[Saved data entries]
++++++++++++++++++++

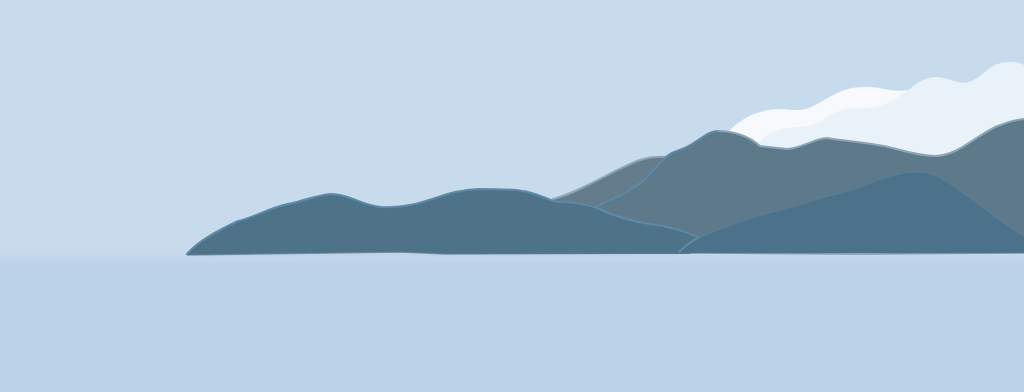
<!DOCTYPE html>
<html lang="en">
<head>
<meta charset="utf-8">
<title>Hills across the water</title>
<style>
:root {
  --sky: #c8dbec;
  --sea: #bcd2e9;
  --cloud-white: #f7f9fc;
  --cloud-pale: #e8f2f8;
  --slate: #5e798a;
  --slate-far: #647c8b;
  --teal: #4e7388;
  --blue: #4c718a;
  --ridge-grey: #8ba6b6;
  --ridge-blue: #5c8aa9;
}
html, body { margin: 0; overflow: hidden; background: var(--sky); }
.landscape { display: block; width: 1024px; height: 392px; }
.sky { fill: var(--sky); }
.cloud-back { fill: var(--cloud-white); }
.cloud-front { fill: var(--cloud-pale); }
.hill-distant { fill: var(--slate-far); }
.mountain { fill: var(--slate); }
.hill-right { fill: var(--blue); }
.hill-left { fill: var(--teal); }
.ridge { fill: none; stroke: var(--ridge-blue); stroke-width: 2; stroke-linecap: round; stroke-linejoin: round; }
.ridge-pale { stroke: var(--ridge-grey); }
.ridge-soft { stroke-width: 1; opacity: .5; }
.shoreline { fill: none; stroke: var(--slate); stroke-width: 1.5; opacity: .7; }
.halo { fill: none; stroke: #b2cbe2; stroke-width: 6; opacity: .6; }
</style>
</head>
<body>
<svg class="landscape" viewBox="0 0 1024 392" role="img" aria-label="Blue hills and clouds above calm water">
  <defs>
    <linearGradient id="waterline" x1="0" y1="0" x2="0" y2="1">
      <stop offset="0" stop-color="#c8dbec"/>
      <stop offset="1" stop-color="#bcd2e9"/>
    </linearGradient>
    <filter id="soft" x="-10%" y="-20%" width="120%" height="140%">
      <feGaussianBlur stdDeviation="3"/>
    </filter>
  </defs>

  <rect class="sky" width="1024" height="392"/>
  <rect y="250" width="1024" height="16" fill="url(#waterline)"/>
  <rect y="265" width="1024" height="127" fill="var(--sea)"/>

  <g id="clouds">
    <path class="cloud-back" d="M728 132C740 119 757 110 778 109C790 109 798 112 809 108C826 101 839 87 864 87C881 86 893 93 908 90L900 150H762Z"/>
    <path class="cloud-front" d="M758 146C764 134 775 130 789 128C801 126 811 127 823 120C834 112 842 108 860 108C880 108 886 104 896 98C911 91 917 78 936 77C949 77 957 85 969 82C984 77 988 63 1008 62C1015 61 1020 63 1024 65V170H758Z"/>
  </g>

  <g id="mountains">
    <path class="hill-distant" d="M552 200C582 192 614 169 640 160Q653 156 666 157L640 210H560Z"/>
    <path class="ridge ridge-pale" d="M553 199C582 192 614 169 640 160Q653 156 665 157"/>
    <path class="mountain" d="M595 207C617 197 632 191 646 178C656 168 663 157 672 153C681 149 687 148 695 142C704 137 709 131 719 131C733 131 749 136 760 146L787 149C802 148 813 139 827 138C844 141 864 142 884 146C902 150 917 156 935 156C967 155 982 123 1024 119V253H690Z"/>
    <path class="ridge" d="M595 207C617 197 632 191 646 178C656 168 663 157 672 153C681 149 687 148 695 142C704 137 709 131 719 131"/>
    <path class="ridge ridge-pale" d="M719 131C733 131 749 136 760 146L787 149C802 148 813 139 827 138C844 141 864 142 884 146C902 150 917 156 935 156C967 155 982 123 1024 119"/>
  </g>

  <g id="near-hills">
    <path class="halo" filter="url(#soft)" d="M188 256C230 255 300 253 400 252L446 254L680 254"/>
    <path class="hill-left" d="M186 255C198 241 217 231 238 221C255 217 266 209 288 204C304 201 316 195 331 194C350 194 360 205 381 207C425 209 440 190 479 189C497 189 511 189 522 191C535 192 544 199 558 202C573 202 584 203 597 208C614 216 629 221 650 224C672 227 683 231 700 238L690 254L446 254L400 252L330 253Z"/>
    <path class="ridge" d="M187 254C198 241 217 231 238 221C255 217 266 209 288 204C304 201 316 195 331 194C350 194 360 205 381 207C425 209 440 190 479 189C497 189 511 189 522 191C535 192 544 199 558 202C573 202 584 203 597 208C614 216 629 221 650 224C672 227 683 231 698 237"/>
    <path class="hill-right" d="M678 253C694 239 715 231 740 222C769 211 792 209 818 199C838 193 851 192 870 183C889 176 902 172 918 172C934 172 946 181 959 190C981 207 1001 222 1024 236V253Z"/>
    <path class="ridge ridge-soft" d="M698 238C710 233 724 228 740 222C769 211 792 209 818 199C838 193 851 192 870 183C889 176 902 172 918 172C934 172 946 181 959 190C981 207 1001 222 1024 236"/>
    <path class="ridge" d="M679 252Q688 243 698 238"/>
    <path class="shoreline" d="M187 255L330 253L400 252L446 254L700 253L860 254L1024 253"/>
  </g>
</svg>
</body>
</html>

++++++++++++++++++++

▸ **PROBLEM DESCRIPTION**:
Where does the word "pale" appear in the records above? Return every line that holds it.

▸ **WRITTEN ANSWER**:
  --cloud-pale: #e8f2f8;
.cloud-front { fill: var(--cloud-pale); }
.ridge-pale { stroke: var(--ridge-grey); }
    <path class="ridge ridge-pale" d="M553 199C582 192 614 169 640 160Q653 156 665 157"/>
    <path class="ridge ridge-pale" d="M719 131C733 131 749 136 760 146L787 149C802 148 813 139 827 138C844 141 864 142 884 146C902 150 917 156 935 156C967 155 982 123 1024 119"/>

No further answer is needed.